**Goal of the exercise**
Retype the entries below exactly, dropping the images.

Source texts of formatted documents
# # # # #

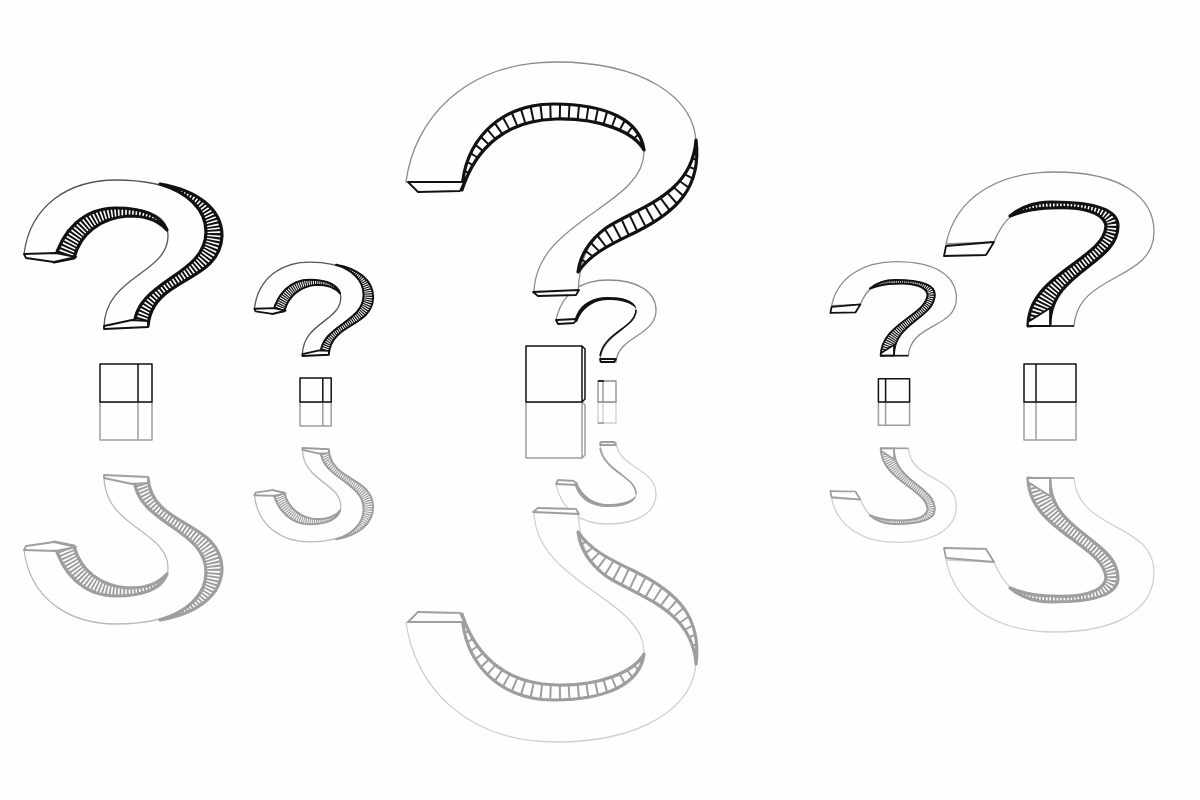
<!DOCTYPE html>
<html lang="en">
<head>
<meta charset="utf-8">
<title>Question marks on a mirror floor</title>
<style>
  :root {
    --paper: #fefefe;
    --ink: #111111;
    --ink-soft: #8c8c8c;
    --reflection-strength: .4;
  }
  html, body { margin: 0; height: 100%; overflow: hidden; background: var(--paper); }
  .artboard { display: block; width: 1200px; height: 800px; background: var(--paper); }
  .face, .edge, .cap, .dot, .dot-light { vector-effect: non-scaling-stroke; stroke-linejoin: round; }
  .face { fill: var(--paper); stroke: var(--ink-soft); stroke-width: 1.3px; }
  .face-dark { stroke: #555555; }
  .edge { fill: none; stroke: var(--ink); stroke-width: 1.6px; }
  .cap { fill: var(--paper); stroke: var(--ink); stroke-width: 1.8px; }
  .dot { fill: var(--paper); stroke: var(--ink); stroke-width: 1.5px; }
  .dot-light { fill: var(--paper); stroke: var(--ink-soft); stroke-width: 1.3px; }
  .ribs { fill: none; stroke: var(--ink); }
  .ribs-wide { stroke-width: 24; stroke-dasharray: 1 3.6; }
  .ribs-fine { stroke-width: 24; stroke-dasharray: .95 .8; }
  .solid { fill: var(--ink); }
  .reflection { opacity: var(--reflection-strength); }
</style>
</head>
<body>
<svg class="artboard" viewBox="0 0 600 400" role="img" aria-label="Six outlined three-dimensional question marks standing on a reflective white floor">
  <defs>
    <path id="center-inner-side" d="M231 95C232 72 248 52 277 52C303 52 320 60 322 75C317 66 300 59 278 59.500C254 60 238 73 231 95Z"/>
    <path id="center-outer-side" d="M348 70C346 98 318 104 303 114C295 120 290 128 289 136C296 126 306 122 318 116C338 106 351 94 348 70Z"/>
    <path id="left-inner-side" d="M27 131C31 115 42 104 58 104C70 104 80 107 83.500 115C78 109 71 108 64 108C50 109 40 117 37 129Z"/>
    <path id="left-outer-side" d="M80 92C98 95 111 104 111 118C110 142 76 138 74 163L67 163C68 140 103 138 103 116C103 104 93 96 80 92Z"/>
    <path id="right-inner-side" d="M505 108C511 103 518 101 526 101C545 101 559 104 559 113C559 132 525 136 525 162L514 163C514 137 552 130 553 113C552 106 540 103 526 104C517 104 510 106 505 108Z"/>

    <clipPath id="clip-center-inner"><use href="#center-inner-side"/></clipPath>
    <clipPath id="clip-center-outer"><use href="#center-outer-side"/></clipPath>
    <clipPath id="clip-left-inner"><use href="#left-inner-side"/></clipPath>
    <clipPath id="clip-left-outer"><use href="#left-outer-side"/></clipPath>
    <clipPath id="clip-right-inner"><use href="#right-inner-side"/></clipPath>

    <g id="mark-center">
      <path class="face" d="M203 91C207 60 232 31 278 31C320 31 348 48 348 72C346 98 318 104 303 114C295 120 290 128 289 146L267 146C268 110 322 103 322 76C322 60 303 52 277 52C250 52 236 68 231 91Z"/>
      <g clip-path="url(#clip-center-inner)">
        <path class="ribs ribs-wide" d="M230 95C233 75 250 56 277 56C302 56 319 62 323 76"/>
      </g>
      <g clip-path="url(#clip-center-outer)">
        <path class="ribs ribs-wide" d="M349 70C348 96 330 105 310 114C298 120 292 126 288 138"/>
      </g>
      <use class="edge" href="#center-inner-side"/>
      <use class="edge" href="#center-outer-side"/>
      <path class="cap" d="M204 91L232 91L230 95.500L209 96Z"/>
      <path class="cap" d="M266.500 146L289.500 145L288 147.500L269 148Z"/>
      <path class="dot" d="M263 173H291V201H263ZM291 173L292.500 174.500V199.500L291 201"/>
    </g>

    <g id="mark-left">
      <path class="face face-dark" d="M12 127C15 103 34 90 58 90C86 90 103 100 103 116C103 138 68 140 67 163L52 164C52 138 84 137 84 118C84 108 74 104 58 104C42 104 31 115 27 131Z"/>
      <g clip-path="url(#clip-left-inner)">
        <path class="ribs ribs-fine" d="M32 131C36 116 46 106 61 106C72 106 80 108 84 116"/>
      </g>
      <g clip-path="url(#clip-left-outer)">
        <path class="ribs ribs-fine" d="M80 91C97 95 107 104 107 117C106 140 72 139 70 165"/>
      </g>
      <use class="edge" href="#left-inner-side"/>
      <use class="edge" href="#left-outer-side"/>
      <path class="cap" d="M12 127L28 126.500L38 128.500L27 131L13 129Z"/>
      <path class="cap" d="M52 163L66 160L74 160.500V163.500L52 164.500Z"/>
      <path class="dot" d="M50 182H76V201H50ZM69 182V201"/>
    </g>

    <g id="mark-right">
      <path class="face" d="M473 122C478 98 500 86 527 86C560 86 577 98 577 116C577 141 539 136 537 163L525 163C525 136 559 132 559 113C559 104 545 101 526 101C511 101 502 108 497 121Z"/>
      <g clip-path="url(#clip-right-inner)">
        <path class="ribs ribs-fine" d="M504 108C511 103 518 102 526 102C544 102 556 105 556 113C556 131 520 136 519 165"/>
      </g>
      <use class="edge" href="#right-inner-side"/>
      <path class="cap" d="M473 123L497 121L493 127.500L472 128Z"/>
      <path class="cap" d="M514 161L525 154L525 163H514Z"/>
      <path class="edge" d="M514 163H537"/>
      <path class="dot" d="M512 182H538V201H512ZM518 182V201"/>
    </g>

    <g id="mark-distant">
      <path class="face" d="M278 160C281 146 291 140 304 140C319 140 328 146 328 155C328 168 309 168 308 181L300 181C300 167 318 164 318 155C318 151 312 149 304 149C296 149 291 152 288 160Z"/>
      <path class="solid" d="M287 161C289 152 296 148.500 304 148.500C311 148.500 317 150 318 154C314 150.500 309 150 304 150C297 150 291 154 288.500 161Z"/>
      <path class="edge" d="M318 155C318 164 302 166 300 178"/>
      <path class="cap" d="M278 160L288.500 159.500L287 161.500L279 162Z"/>
      <path class="cap" d="M300 179.500H308L307 181H300.500Z"/>
      <path class="dot-light" d="M299 190.500H308V201H299ZM301.500 190.500V201"/>
      <path class="edge" d="M299 190.500H302"/>
    </g>

    <g id="mark-row">
      <use href="#mark-distant"/>
      <use href="#mark-left" transform="translate(120 74.370) scale(.6 .63)"/>
      <use href="#mark-right" transform="translate(132 78.390) scale(.6 .61)"/>
      <use href="#mark-left"/>
      <use href="#mark-right"/>
      <use href="#mark-center"/>
    </g>
  </defs>

  <use class="reflection" href="#mark-row" transform="translate(0 402) scale(1 -1)"/>
  <use href="#mark-row"/>
</svg>
</body>
</html>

# # # # #

**Exercise answer**
<!DOCTYPE html>
<html lang="en">
<head>
<meta charset="utf-8">
<title>Question marks on a mirror floor</title>
<style>
  :root {
    --paper: #fefefe;
    --ink: #111111;
    --ink-soft: #8c8c8c;
    --reflection-strength: .4;
  }
  html, body { margin: 0; height: 100%; overflow: hidden; background: var(--paper); }
  .artboard { display: block; width: 1200px; height: 800px; background: var(--paper); }
  .face, .edge, .cap, .dot, .dot-light { vector-effect: non-scaling-stroke; stroke-linejoin: round; }
  .face { fill: var(--paper); stroke: var(--ink-soft); stroke-width: 1.3px; }
  .face-dark { stroke: #555555; }
  .edge { fill: none; stroke: var(--ink); stroke-width: 1.6px; }
  .cap { fill: var(--paper); stroke: var(--ink); stroke-width: 1.8px; }
  .dot { fill: var(--paper); stroke: var(--ink); stroke-width: 1.5px; }
  .dot-light { fill: var(--paper); stroke: var(--ink-soft); stroke-width: 1.3px; }
  .ribs { fill: none; stroke: var(--ink); }
  .ribs-wide { stroke-width: 24; stroke-dasharray: 1 3.6; }
  .ribs-fine { stroke-width: 24; stroke-dasharray: .95 .8; }
  .solid { fill: var(--ink); }
  .reflection { opacity: var(--reflection-strength); }
</style>
</head>
<body>
<svg class="artboard" viewBox="0 0 600 400" role="img" aria-label="Six outlined three-dimensional question marks standing on a reflective white floor">
  <defs>
    <path id="center-inner-side" d="M231 95C232 72 248 52 277 52C303 52 320 60 322 75C317 66 300 59 278 59.500C254 60 238 73 231 95Z"/>
    <path id="center-outer-side" d="M348 70C346 98 318 104 303 114C295 120 290 128 289 136C296 126 306 122 318 116C338 106 351 94 348 70Z"/>
    <path id="left-inner-side" d="M27 131C31 115 42 104 58 104C70 104 80 107 83.500 115C78 109 71 108 64 108C50 109 40 117 37 129Z"/>
    <path id="left-outer-side" d="M80 92C98 95 111 104 111 118C110 142 76 138 74 163L67 163C68 140 103 138 103 116C103 104 93 96 80 92Z"/>
    <path id="right-inner-side" d="M505 108C511 103 518 101 526 101C545 101 559 104 559 113C559 132 525 136 525 162L514 163C514 137 552 130 553 113C552 106 540 103 526 104C517 104 510 106 505 108Z"/>

    <clipPath id="clip-center-inner"><use href="#center-inner-side"/></clipPath>
    <clipPath id="clip-center-outer"><use href="#center-outer-side"/></clipPath>
    <clipPath id="clip-left-inner"><use href="#left-inner-side"/></clipPath>
    <clipPath id="clip-left-outer"><use href="#left-outer-side"/></clipPath>
    <clipPath id="clip-right-inner"><use href="#right-inner-side"/></clipPath>

    <g id="mark-center">
      <path class="face" d="M203 91C207 60 232 31 278 31C320 31 348 48 348 72C346 98 318 104 303 114C295 120 290 128 289 146L267 146C268 110 322 103 322 76C322 60 303 52 277 52C250 52 236 68 231 91Z"/>
      <g clip-path="url(#clip-center-inner)">
        <path class="ribs ribs-wide" d="M230 95C233 75 250 56 277 56C302 56 319 62 323 76"/>
      </g>
      <g clip-path="url(#clip-center-outer)">
        <path class="ribs ribs-wide" d="M349 70C348 96 330 105 310 114C298 120 292 126 288 138"/>
      </g>
      <use class="edge" href="#center-inner-side"/>
      <use class="edge" href="#center-outer-side"/>
      <path class="cap" d="M204 91L232 91L230 95.500L209 96Z"/>
      <path class="cap" d="M266.500 146L289.500 145L288 147.500L269 148Z"/>
      <path class="dot" d="M263 173H291V201H263ZM291 173L292.500 174.500V199.500L291 201"/>
    </g>

    <g id="mark-left">
      <path class="face face-dark" d="M12 127C15 103 34 90 58 90C86 90 103 100 103 116C103 138 68 140 67 163L52 164C52 138 84 137 84 118C84 108 74 104 58 104C42 104 31 115 27 131Z"/>
      <g clip-path="url(#clip-left-inner)">
        <path class="ribs ribs-fine" d="M32 131C36 116 46 106 61 106C72 106 80 108 84 116"/>
      </g>
      <g clip-path="url(#clip-left-outer)">
        <path class="ribs ribs-fine" d="M80 91C97 95 107 104 107 117C106 140 72 139 70 165"/>
      </g>
      <use class="edge" href="#left-inner-side"/>
      <use class="edge" href="#left-outer-side"/>
      <path class="cap" d="M12 127L28 126.500L38 128.500L27 131L13 129Z"/>
      <path class="cap" d="M52 163L66 160L74 160.500V163.500L52 164.500Z"/>
      <path class="dot" d="M50 182H76V201H50ZM69 182V201"/>
    </g>

    <g id="mark-right">
      <path class="face" d="M473 122C478 98 500 86 527 86C560 86 577 98 577 116C577 141 539 136 537 163L525 163C525 136 559 132 559 113C559 104 545 101 526 101C511 101 502 108 497 121Z"/>
      <g clip-path="url(#clip-right-inner)">
        <path class="ribs ribs-fine" d="M504 108C511 103 518 102 526 102C544 102 556 105 556 113C556 131 520 136 519 165"/>
      </g>
      <use class="edge" href="#right-inner-side"/>
      <path class="cap" d="M473 123L497 121L493 127.500L472 128Z"/>
      <path class="cap" d="M514 161L525 154L525 163H514Z"/>
      <path class="edge" d="M514 163H537"/>
      <path class="dot" d="M512 182H538V201H512ZM518 182V201"/>
    </g>

    <g id="mark-distant">
      <path class="face" d="M278 160C281 146 291 140 304 140C319 140 328 146 328 155C328 168 309 168 308 181L300 181C300 167 318 164 318 155C318 151 312 149 304 149C296 149 291 152 288 160Z"/>
      <path class="solid" d="M287 161C289 152 296 148.500 304 148.500C311 148.500 317 150 318 154C314 150.500 309 150 304 150C297 150 291 154 288.500 161Z"/>
      <path class="edge" d="M318 155C318 164 302 166 300 178"/>
      <path class="cap" d="M278 160L288.500 159.500L287 161.500L279 162Z"/>
      <path class="cap" d="M300 179.500H308L307 181H300.500Z"/>
      <path class="dot-light" d="M299 190.500H308V201H299ZM301.500 190.500V201"/>
      <path class="edge" d="M299 190.500H302"/>
    </g>

    <g id="mark-row">
      <use href="#mark-distant"/>
      <use href="#mark-left" transform="translate(120 74.370) scale(.6 .63)"/>
      <use href="#mark-right" transform="translate(132 78.390) scale(.6 .61)"/>
      <use href="#mark-left"/>
      <use href="#mark-right"/>
      <use href="#mark-center"/>
    </g>
  </defs>

  <use class="reflection" href="#mark-row" transform="translate(0 402) scale(1 -1)"/>
  <use href="#mark-row"/>
</svg>
</body>
</html>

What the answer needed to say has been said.